[Saved entries]
──────────────────────────────

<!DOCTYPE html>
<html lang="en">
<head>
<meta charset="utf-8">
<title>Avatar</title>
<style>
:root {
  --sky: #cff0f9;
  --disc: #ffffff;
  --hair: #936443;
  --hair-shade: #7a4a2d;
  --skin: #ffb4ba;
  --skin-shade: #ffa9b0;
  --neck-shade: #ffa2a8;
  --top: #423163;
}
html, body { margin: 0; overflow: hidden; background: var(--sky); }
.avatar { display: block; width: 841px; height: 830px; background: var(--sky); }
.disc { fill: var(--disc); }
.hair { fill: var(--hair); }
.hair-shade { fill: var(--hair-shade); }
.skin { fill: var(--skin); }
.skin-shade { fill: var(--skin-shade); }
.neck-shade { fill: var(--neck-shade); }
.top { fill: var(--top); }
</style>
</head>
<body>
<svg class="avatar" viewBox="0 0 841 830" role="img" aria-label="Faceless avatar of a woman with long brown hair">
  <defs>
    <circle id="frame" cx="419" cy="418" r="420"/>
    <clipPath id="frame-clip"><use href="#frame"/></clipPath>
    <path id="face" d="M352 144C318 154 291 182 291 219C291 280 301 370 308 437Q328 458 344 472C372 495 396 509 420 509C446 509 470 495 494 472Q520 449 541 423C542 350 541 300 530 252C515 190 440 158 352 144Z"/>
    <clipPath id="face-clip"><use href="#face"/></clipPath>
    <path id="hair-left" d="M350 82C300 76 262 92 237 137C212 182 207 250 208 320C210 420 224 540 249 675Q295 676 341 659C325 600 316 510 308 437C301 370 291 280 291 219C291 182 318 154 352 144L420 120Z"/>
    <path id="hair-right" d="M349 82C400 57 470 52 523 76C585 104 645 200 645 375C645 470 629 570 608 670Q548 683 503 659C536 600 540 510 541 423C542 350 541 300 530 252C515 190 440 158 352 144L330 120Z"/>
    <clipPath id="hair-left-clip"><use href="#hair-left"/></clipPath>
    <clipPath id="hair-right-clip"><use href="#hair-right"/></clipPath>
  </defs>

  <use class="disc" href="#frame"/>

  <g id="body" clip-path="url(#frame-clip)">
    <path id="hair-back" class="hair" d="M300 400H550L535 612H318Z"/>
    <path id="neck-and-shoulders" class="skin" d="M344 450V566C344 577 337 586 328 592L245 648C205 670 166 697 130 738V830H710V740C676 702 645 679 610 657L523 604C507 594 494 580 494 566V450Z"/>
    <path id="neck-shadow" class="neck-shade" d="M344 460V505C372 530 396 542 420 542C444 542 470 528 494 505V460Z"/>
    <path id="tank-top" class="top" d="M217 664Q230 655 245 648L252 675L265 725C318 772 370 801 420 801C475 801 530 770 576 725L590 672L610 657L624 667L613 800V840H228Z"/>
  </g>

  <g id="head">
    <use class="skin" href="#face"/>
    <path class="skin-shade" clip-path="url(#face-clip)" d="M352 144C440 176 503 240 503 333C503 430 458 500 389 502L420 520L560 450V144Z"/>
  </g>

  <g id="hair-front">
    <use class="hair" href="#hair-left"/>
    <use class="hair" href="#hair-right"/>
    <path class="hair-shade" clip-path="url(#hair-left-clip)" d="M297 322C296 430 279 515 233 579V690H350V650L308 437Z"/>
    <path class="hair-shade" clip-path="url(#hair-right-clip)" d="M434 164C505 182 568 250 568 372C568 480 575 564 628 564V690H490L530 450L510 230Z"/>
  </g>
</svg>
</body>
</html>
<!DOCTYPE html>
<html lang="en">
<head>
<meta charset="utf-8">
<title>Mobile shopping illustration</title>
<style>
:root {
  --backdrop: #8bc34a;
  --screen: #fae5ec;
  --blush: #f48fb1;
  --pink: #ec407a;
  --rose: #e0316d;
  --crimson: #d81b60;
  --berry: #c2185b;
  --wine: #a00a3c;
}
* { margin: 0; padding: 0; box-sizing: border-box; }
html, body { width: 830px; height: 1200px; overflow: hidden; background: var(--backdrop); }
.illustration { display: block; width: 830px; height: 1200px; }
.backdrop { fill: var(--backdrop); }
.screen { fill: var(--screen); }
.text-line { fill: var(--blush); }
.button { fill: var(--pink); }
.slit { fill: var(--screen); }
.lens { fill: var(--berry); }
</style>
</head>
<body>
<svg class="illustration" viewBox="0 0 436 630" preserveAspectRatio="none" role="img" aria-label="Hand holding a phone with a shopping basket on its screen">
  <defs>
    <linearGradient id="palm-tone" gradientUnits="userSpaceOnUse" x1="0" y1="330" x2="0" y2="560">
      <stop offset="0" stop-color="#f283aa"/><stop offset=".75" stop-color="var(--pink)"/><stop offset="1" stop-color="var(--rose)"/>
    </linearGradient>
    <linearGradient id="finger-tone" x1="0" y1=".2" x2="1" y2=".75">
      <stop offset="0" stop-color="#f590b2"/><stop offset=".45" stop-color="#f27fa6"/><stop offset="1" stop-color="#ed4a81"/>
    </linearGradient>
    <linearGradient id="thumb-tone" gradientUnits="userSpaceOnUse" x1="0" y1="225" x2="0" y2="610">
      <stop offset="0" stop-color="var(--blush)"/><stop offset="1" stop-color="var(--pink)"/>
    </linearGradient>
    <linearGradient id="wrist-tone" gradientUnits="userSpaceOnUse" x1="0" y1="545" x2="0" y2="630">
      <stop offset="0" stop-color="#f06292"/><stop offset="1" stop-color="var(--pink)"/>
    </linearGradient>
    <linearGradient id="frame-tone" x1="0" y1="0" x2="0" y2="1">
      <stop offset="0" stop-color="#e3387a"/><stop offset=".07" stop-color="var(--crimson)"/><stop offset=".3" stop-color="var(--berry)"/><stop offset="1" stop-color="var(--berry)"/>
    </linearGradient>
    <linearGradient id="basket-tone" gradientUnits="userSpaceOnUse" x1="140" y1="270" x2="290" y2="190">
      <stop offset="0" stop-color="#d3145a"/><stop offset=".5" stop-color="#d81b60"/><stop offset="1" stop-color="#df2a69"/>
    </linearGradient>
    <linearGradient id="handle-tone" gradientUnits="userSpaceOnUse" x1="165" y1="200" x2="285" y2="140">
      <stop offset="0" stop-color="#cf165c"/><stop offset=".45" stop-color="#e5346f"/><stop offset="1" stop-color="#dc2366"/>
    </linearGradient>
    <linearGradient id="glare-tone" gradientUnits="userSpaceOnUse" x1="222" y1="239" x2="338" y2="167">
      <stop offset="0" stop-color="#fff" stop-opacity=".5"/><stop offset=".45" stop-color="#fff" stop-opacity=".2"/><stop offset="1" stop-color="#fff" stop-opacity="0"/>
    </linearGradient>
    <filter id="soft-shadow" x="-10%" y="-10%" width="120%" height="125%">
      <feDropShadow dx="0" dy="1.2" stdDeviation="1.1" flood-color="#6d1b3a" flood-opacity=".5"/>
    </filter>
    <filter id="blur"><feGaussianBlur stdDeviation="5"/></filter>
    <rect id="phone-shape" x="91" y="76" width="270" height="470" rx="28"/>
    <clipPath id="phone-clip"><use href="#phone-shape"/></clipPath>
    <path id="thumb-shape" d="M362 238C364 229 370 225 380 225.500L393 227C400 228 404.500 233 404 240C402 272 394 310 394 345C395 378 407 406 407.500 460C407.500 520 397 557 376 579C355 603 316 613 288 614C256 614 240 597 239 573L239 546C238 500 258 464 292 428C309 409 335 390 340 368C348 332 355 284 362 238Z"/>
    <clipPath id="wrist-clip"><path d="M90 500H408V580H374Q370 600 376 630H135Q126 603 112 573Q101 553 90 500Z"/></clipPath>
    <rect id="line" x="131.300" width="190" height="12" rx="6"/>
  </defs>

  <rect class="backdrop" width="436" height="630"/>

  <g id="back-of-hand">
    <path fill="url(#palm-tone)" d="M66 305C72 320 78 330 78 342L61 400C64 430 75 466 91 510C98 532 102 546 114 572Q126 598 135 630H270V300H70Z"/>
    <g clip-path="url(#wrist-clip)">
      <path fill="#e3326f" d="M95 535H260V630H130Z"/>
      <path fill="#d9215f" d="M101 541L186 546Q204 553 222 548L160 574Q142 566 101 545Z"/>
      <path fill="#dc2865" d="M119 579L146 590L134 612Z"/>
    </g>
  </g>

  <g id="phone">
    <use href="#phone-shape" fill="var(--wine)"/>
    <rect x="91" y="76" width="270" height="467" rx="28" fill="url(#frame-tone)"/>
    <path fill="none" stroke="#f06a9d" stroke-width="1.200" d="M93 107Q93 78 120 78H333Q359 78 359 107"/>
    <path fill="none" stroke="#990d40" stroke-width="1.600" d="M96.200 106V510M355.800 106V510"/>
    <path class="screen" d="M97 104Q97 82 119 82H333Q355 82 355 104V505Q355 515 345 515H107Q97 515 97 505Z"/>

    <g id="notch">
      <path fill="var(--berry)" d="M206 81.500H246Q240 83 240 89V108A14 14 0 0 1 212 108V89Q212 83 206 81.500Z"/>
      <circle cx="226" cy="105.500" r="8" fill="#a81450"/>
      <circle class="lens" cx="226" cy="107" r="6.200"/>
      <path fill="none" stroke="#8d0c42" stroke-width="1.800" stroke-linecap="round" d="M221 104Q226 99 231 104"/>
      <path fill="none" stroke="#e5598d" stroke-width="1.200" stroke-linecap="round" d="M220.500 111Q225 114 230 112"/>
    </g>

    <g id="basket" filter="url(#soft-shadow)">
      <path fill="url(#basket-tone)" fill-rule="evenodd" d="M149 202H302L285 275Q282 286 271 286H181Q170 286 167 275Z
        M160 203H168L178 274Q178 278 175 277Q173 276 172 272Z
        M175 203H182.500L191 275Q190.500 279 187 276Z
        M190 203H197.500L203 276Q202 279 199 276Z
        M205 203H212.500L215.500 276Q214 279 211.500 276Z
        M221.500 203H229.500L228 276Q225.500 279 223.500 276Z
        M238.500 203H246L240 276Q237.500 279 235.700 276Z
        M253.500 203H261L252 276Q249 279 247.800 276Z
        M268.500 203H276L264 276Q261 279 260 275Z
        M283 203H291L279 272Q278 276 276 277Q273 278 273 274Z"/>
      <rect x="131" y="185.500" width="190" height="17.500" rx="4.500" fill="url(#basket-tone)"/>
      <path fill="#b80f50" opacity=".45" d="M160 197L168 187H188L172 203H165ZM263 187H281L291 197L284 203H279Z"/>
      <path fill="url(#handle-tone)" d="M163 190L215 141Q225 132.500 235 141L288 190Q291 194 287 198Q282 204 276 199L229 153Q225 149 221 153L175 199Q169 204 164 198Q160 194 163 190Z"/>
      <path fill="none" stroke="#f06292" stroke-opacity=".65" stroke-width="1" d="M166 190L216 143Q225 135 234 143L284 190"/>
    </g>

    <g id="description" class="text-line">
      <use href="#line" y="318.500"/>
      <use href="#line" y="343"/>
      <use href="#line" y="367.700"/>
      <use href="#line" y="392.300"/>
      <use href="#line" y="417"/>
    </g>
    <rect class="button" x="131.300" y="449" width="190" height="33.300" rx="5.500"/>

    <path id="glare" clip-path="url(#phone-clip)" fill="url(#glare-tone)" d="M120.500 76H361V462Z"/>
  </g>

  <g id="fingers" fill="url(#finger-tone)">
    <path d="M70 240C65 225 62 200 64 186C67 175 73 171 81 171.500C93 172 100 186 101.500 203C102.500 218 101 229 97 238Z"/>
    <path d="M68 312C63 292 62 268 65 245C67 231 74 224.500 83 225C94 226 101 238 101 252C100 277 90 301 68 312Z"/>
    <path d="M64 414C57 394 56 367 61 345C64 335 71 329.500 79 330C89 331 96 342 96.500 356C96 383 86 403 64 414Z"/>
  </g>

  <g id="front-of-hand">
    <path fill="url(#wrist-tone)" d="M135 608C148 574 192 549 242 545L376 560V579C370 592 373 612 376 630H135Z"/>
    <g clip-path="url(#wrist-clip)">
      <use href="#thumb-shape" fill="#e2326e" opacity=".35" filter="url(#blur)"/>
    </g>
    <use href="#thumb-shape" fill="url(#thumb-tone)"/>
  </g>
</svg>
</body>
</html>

──────────────────────────────

PROBLEM: Please show, exactly as written, every line above that contains the word "gradientUnits".

REPLY TO THE EXERCISE:
    <linearGradient id="palm-tone" gradientUnits="userSpaceOnUse" x1="0" y1="330" x2="0" y2="560">
    <linearGradient id="thumb-tone" gradientUnits="userSpaceOnUse" x1="0" y1="225" x2="0" y2="610">
    <linearGradient id="wrist-tone" gradientUnits="userSpaceOnUse" x1="0" y1="545" x2="0" y2="630">
    <linearGradient id="basket-tone" gradientUnits="userSpaceOnUse" x1="140" y1="270" x2="290" y2="190">
    <linearGradient id="handle-tone" gradientUnits="userSpaceOnUse" x1="165" y1="200" x2="285" y2="140">
    <linearGradient id="glare-tone" gradientUnits="userSpaceOnUse" x1="222" y1="239" x2="338" y2="167">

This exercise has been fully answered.